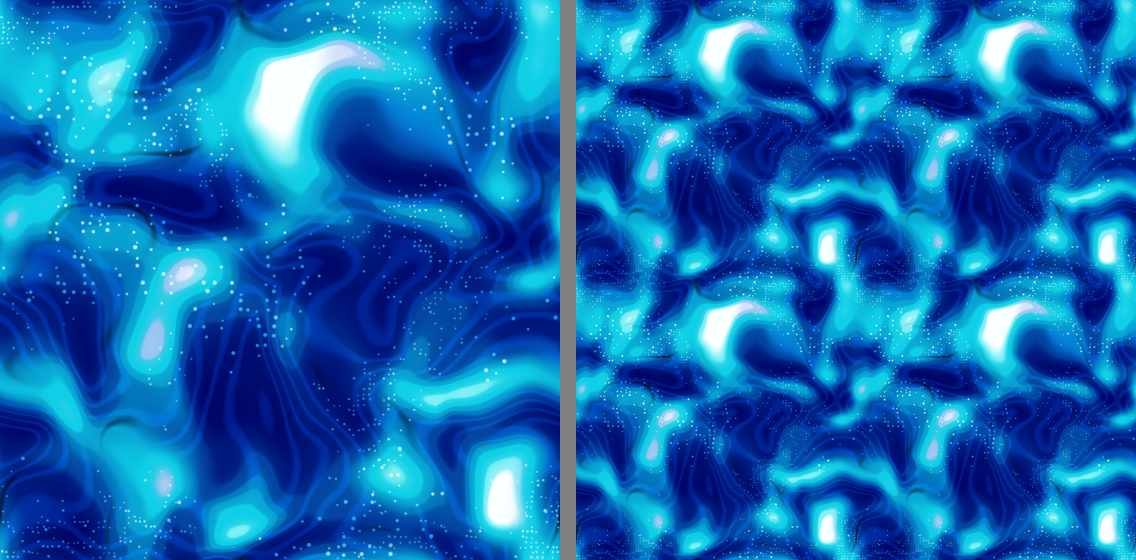
Left, the tile; right, the same tile 2 across and 2 down.
Reproduce this texture procedurally as a WebGL 1 fragment shader.

```glsl
precision highp float;

uniform vec2 u_resolution;

float hash(vec2 cell) {
  return fract(sin(dot(cell, vec2(127.1, 311.7))) * 43758.55);
}

// Gradient noise that wraps after a whole number of cells
float corner(vec2 cell, vec2 offset, float period, float seed) {
  float angle = 6.2832 * hash(mod(cell, period) + seed);
  return dot(vec2(cos(angle), sin(angle)), offset);
}

float noise(vec2 uv, float period, float seed) {
  vec2 p = uv * period + seed * vec2(0.37, 0.71);
  vec2 i = floor(p);
  vec2 f = p - i;
  vec2 s = f * f * f * (f * (f * 6.0 - 15.0) + 10.0);
  vec2 x = vec2(1.0, 0.0);
  return mix(
    mix(corner(i, f, period, seed), corner(i + x, f - x, period, seed), s.x),
    mix(corner(i + x.yx, f - x.yx, period, seed), corner(i + 1.0, f - 1.0, period, seed), s.x),
    s.y);
}

vec2 warp(vec2 uv, float period, float seed) {
  return vec2(noise(uv, period, seed), noise(uv, period, seed + 7.0));
}

// A terrace: a soft glow leading up to a crisp edge
vec3 terrace(vec3 below, vec3 above, float height, float level, float blur) {
  float glow = smoothstep(level - 0.4, level, height);
  float edge = smoothstep(level - blur, level + blur, height);
  return mix(below, above, 0.3 * glow + 0.7 * edge);
}

// Fine dots gathered in patches and strung along curved lines
float sparkle(vec2 uv, float cells, float seed) {
  vec2 id = floor(uv * cells);
  vec2 jitter = vec2(hash(id + seed), hash(id + seed + 19.0));
  vec2 spot = (id + 0.25 + 0.5 * jitter) / cells;
  float line = abs(fract(noise(spot, 3.0, seed) * 9.0) - 0.5);
  float density = smoothstep(0.0, 0.35, noise(spot, 4.0, seed + 5.0))
                * (0.15 + 0.85 * smoothstep(0.25, 0.45, line));
  float radius = (0.1 + 0.14 * jitter.y) / cells;
  float pixel = 1.0 / u_resolution.y;
  float dotShape = 1.0 - smoothstep(radius - pixel, radius + pixel, distance(uv, spot));
  return dotShape * step(hash(id + seed + 41.0), density * 0.8);
}

void main() {
  vec2 uv = gl_FragCoord.xy / u_resolution;

  // Warped height of the liquid, scaled to unit deviation
  vec2 flow = uv + 0.17 * warp(uv, 3.0, 3.0) + 0.045 * warp(uv, 8.0, 11.0);
  float height = 4.2 * (noise(flow, 5.0, 23.0)
                      + 0.4 * noise(flow, 9.0, 31.0)
                      + 0.35 * noise(uv, 2.0, 47.0));

  // Edges range from crisp to blurred across the canvas
  float blur = mix(0.06, 0.28, smoothstep(-0.1, 0.35, noise(uv, 4.0, 53.0)));
  float lilac = smoothstep(0.0, 0.25, noise(uv, 3.0, 59.0));
  vec3 pale = mix(vec3(0.40, 0.92, 0.95), vec3(0.56, 0.76, 0.93), lilac);
  vec3 white = mix(vec3(0.98, 1.0, 1.0), vec3(0.82, 0.88, 0.98), lilac);

  vec3 color = mix(vec3(0.0, 0.02, 0.40), vec3(0.0, 0.11, 0.50),
                   smoothstep(-2.0, -0.6, height));
  color = terrace(color, vec3(0.01, 0.27, 0.63), height, -0.45, blur * 1.5);
  color = terrace(color, vec3(0.01, 0.45, 0.73), height, 0.15, blur);
  color = terrace(color, vec3(0.03, 0.62, 0.81), height, 0.5, blur);
  color = terrace(color, vec3(0.06, 0.81, 0.90), height, 0.92, blur);
  color = terrace(color, pale, height, 1.55, blur * 0.8);
  color = terrace(color, white, height, 1.85, blur * 0.8);

  // Faint swirling veils and dark ink threads in the deeper parts
  vec2 swirl = flow + 0.13 * warp(flow, 4.0, 61.0);
  float depth = 1.0 - smoothstep(0.0, 0.9, height);
  float veil = smoothstep(0.1, 1.0, sin(38.0 * noise(swirl, 4.0, 67.0)));
  color += vec3(0.0, 0.07, 0.13) * veil * depth;
  float thread = 1.0 - smoothstep(0.0, 0.045, abs(noise(swirl, 4.0, 73.0)));
  float inkPatch = smoothstep(0.05, 0.3, noise(uv, 5.0, 79.0));
  color *= 1.0 - 0.6 * thread * inkPatch * (0.2 + 0.8 * depth);

  // Sparkles in two sizes
  vec3 glint = mix(vec3(0.10, 0.66, 0.90), vec3(0.85, 0.98, 1.0),
                   smoothstep(-0.6, 0.7, height));
  color = mix(color, glint, 0.85 * sparkle(uv, 110.0, 83.0));
  color = mix(color, glint, 0.9 * sparkle(uv, 64.0, 97.0));

  gl_FragColor = vec4(clamp(color, 0.0, 1.0), 1.0);
}
```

----------

Task objective.
List each line of the entries that holds the string "density".

Your response.
  float density = smoothstep(0.0, 0.35, noise(spot, 4.0, seed + 5.0))
  return dotShape * step(hash(id + seed + 41.0), density * 0.8);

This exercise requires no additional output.